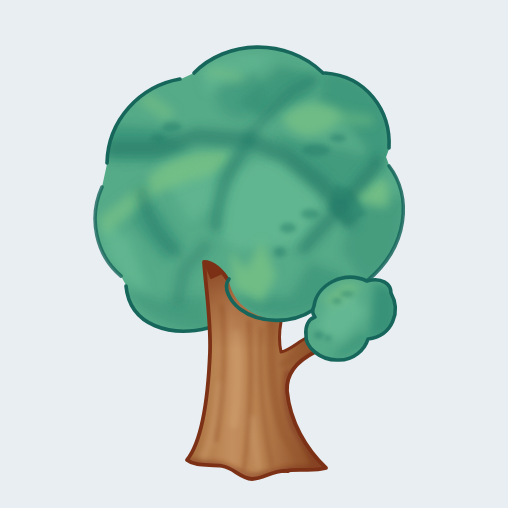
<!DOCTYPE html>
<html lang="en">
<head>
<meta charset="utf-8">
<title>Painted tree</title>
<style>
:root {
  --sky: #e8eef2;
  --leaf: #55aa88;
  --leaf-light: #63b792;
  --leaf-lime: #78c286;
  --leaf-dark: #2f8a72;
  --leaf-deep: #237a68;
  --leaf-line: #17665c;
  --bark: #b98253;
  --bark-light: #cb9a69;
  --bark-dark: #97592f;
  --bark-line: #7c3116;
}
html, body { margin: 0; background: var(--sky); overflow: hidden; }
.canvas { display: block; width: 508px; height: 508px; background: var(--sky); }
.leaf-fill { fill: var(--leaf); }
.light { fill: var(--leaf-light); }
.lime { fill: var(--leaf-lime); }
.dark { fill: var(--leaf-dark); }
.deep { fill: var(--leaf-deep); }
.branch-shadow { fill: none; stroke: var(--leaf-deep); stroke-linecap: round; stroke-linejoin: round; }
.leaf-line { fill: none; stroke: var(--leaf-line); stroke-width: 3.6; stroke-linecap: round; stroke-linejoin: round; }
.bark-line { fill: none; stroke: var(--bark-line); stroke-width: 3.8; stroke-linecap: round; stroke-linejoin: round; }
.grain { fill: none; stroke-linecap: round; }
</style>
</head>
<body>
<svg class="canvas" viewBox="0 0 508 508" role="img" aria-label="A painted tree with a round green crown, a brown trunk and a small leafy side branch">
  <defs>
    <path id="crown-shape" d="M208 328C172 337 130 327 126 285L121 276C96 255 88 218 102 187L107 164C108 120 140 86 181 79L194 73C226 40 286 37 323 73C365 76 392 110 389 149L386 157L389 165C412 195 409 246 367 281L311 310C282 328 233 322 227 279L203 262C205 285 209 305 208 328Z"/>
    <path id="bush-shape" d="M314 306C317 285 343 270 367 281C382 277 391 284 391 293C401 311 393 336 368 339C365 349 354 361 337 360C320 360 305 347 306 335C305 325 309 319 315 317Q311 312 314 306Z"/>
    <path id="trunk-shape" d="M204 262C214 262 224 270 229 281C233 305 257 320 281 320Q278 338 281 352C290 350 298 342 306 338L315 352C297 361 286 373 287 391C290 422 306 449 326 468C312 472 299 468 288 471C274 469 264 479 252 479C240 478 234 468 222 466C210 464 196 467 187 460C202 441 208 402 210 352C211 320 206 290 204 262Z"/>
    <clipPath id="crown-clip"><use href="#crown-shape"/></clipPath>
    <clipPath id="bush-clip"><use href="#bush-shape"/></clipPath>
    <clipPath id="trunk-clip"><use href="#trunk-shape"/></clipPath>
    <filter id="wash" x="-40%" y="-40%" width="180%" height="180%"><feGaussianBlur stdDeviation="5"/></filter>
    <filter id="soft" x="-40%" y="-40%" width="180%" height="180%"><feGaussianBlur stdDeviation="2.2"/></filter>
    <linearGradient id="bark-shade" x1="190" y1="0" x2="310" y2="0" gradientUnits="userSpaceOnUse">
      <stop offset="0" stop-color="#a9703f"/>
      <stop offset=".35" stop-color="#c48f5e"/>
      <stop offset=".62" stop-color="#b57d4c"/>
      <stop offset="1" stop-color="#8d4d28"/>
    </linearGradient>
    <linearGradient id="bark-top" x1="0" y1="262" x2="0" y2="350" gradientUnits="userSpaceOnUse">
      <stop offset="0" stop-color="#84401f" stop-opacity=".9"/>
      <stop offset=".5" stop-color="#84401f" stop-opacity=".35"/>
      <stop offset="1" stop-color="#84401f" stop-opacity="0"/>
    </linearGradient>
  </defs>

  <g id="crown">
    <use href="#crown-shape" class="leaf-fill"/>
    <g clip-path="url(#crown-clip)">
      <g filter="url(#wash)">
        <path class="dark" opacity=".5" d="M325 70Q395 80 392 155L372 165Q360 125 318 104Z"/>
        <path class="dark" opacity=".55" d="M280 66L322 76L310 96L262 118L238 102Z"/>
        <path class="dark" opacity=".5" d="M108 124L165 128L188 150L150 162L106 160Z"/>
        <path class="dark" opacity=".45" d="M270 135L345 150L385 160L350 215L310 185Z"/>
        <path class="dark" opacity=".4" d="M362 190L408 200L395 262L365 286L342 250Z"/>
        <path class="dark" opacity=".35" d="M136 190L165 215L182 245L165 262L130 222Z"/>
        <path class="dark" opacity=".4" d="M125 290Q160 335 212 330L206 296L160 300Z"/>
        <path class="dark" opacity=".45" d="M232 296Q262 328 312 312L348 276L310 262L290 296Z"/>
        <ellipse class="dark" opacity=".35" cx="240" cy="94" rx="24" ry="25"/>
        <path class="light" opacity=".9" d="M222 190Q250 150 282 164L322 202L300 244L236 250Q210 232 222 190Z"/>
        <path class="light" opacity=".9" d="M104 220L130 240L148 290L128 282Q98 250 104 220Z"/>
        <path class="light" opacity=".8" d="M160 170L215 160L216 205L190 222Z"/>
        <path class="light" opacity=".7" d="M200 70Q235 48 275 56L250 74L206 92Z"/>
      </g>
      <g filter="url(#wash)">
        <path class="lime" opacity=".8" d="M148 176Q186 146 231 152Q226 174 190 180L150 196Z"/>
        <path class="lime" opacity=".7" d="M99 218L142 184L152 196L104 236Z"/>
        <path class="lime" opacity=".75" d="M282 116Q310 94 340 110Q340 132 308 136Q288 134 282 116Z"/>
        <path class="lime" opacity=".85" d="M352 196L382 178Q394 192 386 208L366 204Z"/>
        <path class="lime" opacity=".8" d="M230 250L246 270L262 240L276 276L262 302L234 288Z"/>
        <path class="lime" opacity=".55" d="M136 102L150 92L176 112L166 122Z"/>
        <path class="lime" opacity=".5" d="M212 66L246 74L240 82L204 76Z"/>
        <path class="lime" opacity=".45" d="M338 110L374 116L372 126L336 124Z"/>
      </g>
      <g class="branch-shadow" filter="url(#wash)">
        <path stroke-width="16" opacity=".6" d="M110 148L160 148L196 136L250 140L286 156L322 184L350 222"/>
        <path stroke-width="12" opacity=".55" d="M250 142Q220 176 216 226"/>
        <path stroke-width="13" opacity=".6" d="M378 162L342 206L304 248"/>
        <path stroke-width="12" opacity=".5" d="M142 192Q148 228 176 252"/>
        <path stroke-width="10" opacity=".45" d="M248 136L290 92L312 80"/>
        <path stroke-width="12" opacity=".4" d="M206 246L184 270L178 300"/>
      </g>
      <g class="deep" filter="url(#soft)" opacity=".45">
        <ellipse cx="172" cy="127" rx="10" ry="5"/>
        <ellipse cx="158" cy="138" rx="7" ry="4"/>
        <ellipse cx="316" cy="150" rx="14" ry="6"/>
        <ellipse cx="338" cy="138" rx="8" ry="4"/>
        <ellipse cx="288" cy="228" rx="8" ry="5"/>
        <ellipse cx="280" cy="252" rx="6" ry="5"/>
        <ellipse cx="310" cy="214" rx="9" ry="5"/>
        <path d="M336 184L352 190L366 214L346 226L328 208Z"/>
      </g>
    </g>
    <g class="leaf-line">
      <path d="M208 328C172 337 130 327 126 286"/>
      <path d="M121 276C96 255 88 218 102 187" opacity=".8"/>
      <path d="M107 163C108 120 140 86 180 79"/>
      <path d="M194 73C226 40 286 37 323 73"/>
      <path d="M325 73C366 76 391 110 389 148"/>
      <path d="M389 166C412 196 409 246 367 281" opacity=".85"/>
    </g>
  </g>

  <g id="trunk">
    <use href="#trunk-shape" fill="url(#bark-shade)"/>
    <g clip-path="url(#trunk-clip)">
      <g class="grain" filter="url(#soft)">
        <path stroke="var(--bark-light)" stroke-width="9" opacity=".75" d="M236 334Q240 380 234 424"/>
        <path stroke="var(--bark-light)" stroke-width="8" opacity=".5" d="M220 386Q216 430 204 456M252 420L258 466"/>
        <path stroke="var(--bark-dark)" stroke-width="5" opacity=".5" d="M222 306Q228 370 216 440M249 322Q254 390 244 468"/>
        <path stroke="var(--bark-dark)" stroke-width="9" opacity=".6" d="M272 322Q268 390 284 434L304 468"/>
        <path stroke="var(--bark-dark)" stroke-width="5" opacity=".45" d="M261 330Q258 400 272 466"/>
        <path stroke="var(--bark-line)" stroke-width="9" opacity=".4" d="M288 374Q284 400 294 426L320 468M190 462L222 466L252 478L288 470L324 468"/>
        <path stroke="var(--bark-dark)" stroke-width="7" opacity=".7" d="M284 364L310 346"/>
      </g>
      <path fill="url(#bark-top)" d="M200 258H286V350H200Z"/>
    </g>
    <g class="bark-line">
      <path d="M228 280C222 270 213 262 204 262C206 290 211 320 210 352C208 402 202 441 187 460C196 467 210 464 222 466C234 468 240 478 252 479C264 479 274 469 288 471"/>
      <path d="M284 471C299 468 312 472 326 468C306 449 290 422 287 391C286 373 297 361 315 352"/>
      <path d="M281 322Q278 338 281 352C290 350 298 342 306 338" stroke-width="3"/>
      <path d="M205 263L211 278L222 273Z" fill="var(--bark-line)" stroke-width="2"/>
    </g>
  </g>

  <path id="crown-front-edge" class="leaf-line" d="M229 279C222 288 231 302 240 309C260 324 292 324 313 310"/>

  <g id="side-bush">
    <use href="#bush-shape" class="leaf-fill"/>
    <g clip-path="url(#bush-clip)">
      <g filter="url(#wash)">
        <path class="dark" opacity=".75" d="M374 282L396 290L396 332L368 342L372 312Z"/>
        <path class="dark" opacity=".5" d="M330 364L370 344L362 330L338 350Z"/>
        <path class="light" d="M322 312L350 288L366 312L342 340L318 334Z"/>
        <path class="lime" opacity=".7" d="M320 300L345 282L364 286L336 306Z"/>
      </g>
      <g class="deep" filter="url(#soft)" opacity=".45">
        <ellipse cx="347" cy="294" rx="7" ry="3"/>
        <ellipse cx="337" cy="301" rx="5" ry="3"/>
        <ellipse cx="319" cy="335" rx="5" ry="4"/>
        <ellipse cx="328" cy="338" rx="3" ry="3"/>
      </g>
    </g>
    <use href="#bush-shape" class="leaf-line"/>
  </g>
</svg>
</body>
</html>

-*-

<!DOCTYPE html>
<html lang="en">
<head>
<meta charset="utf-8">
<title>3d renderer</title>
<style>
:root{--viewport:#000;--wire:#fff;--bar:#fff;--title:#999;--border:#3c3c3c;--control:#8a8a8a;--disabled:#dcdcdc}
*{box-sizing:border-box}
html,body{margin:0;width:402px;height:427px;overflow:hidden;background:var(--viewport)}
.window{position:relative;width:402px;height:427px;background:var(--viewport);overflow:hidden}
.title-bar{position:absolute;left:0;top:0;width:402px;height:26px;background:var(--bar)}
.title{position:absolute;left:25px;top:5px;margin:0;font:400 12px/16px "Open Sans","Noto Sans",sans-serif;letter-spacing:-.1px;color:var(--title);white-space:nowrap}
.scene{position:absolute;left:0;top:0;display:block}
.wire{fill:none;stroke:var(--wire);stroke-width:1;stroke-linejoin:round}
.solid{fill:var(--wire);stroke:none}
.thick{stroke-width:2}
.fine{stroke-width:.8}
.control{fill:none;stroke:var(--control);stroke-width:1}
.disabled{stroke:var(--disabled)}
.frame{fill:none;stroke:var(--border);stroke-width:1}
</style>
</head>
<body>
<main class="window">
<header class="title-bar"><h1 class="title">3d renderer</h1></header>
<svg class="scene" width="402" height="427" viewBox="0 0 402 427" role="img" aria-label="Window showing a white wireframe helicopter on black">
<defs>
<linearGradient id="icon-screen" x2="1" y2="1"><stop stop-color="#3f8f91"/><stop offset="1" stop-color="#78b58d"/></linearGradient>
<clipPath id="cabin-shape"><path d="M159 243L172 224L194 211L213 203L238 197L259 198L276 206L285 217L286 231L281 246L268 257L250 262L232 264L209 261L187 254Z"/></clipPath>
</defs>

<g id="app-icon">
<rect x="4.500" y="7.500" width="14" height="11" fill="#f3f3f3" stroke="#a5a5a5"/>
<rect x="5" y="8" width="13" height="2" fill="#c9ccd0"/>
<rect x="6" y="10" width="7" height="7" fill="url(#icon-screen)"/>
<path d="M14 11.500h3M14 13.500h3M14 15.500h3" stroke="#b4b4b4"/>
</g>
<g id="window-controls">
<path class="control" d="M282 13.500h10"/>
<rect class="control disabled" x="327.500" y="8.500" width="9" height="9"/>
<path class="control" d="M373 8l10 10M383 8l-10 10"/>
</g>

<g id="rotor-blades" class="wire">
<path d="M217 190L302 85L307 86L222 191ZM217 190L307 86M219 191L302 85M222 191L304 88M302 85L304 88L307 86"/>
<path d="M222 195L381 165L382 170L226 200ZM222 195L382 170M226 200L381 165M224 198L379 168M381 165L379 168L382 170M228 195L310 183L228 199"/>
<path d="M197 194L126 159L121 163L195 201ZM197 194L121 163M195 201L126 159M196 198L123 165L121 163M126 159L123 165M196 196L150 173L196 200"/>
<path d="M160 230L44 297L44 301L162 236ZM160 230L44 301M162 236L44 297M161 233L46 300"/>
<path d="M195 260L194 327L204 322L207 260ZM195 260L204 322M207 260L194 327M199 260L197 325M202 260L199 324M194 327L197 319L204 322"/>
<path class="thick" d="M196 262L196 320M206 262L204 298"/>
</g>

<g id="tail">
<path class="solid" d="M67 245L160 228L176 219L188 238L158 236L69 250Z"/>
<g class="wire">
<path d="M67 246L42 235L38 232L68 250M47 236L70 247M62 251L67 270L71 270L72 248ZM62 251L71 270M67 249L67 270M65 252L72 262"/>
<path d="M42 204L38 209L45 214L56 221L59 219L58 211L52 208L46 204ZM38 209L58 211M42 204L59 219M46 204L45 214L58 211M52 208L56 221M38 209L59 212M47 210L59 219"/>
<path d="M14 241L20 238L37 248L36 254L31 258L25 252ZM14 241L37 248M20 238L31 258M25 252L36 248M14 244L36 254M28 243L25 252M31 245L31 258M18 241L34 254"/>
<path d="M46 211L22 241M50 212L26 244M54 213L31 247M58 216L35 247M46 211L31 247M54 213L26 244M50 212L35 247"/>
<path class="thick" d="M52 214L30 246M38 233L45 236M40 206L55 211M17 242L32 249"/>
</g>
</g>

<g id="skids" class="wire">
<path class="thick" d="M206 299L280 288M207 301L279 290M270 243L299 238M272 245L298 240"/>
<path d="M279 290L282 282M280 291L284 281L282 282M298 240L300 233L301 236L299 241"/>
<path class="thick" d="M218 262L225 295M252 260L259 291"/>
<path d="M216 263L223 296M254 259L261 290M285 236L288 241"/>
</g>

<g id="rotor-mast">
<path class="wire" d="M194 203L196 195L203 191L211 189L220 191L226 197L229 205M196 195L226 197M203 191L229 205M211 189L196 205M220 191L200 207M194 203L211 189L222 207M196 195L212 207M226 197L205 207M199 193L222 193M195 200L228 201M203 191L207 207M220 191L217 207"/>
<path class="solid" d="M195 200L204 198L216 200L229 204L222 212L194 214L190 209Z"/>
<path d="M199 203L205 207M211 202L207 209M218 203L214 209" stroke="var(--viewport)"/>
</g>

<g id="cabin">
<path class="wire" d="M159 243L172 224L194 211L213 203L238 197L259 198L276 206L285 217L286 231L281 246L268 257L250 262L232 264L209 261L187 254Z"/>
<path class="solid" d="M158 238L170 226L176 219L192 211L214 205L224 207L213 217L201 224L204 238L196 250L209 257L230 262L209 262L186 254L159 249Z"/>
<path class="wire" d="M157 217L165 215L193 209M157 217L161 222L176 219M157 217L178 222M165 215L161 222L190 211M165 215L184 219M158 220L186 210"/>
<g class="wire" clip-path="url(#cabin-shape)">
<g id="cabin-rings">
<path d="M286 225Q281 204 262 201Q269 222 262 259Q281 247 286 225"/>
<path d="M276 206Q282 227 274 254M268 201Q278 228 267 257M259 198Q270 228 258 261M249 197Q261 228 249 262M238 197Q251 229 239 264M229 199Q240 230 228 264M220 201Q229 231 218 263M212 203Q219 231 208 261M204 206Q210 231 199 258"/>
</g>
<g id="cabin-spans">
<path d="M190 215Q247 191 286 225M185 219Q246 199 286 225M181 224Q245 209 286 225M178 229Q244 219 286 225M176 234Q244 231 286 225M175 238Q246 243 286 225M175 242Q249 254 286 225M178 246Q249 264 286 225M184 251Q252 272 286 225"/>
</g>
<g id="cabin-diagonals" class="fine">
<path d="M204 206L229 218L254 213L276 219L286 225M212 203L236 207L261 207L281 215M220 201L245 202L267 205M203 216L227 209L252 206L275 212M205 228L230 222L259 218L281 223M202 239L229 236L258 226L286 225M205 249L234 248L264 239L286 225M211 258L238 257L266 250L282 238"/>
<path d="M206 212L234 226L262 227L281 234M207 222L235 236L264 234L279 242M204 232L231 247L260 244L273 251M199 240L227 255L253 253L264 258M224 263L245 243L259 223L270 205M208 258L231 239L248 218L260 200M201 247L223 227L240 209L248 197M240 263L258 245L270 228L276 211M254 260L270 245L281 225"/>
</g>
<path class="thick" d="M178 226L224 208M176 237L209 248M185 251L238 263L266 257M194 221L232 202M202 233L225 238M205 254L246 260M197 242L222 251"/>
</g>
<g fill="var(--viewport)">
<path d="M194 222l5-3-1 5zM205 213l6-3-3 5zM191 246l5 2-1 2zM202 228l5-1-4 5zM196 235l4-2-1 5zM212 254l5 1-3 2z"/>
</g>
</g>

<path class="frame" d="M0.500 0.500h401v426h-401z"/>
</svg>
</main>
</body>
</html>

-*-

▶ _BRIEF_:
Copy out every line of the material above that mentions the word "color".

▶ _YOUR SOLUTION_:
      <stop offset="0" stop-color="#a9703f"/>
      <stop offset=".35" stop-color="#c48f5e"/>
      <stop offset=".62" stop-color="#b57d4c"/>
      <stop offset="1" stop-color="#8d4d28"/>
      <stop offset="0" stop-color="#84401f" stop-opacity=".9"/>
      <stop offset=".5" stop-color="#84401f" stop-opacity=".35"/>
      <stop offset="1" stop-color="#84401f" stop-opacity="0"/>
.title{position:absolute;left:25px;top:5px;margin:0;font:400 12px/16px "Open Sans","Noto Sans",sans-serif;letter-spacing:-.1px;color:var(--title);white-space:nowrap}
<linearGradient id="icon-screen" x2="1" y2="1"><stop stop-color="#3f8f91"/><stop offset="1" stop-color="#78b58d"/></linearGradient>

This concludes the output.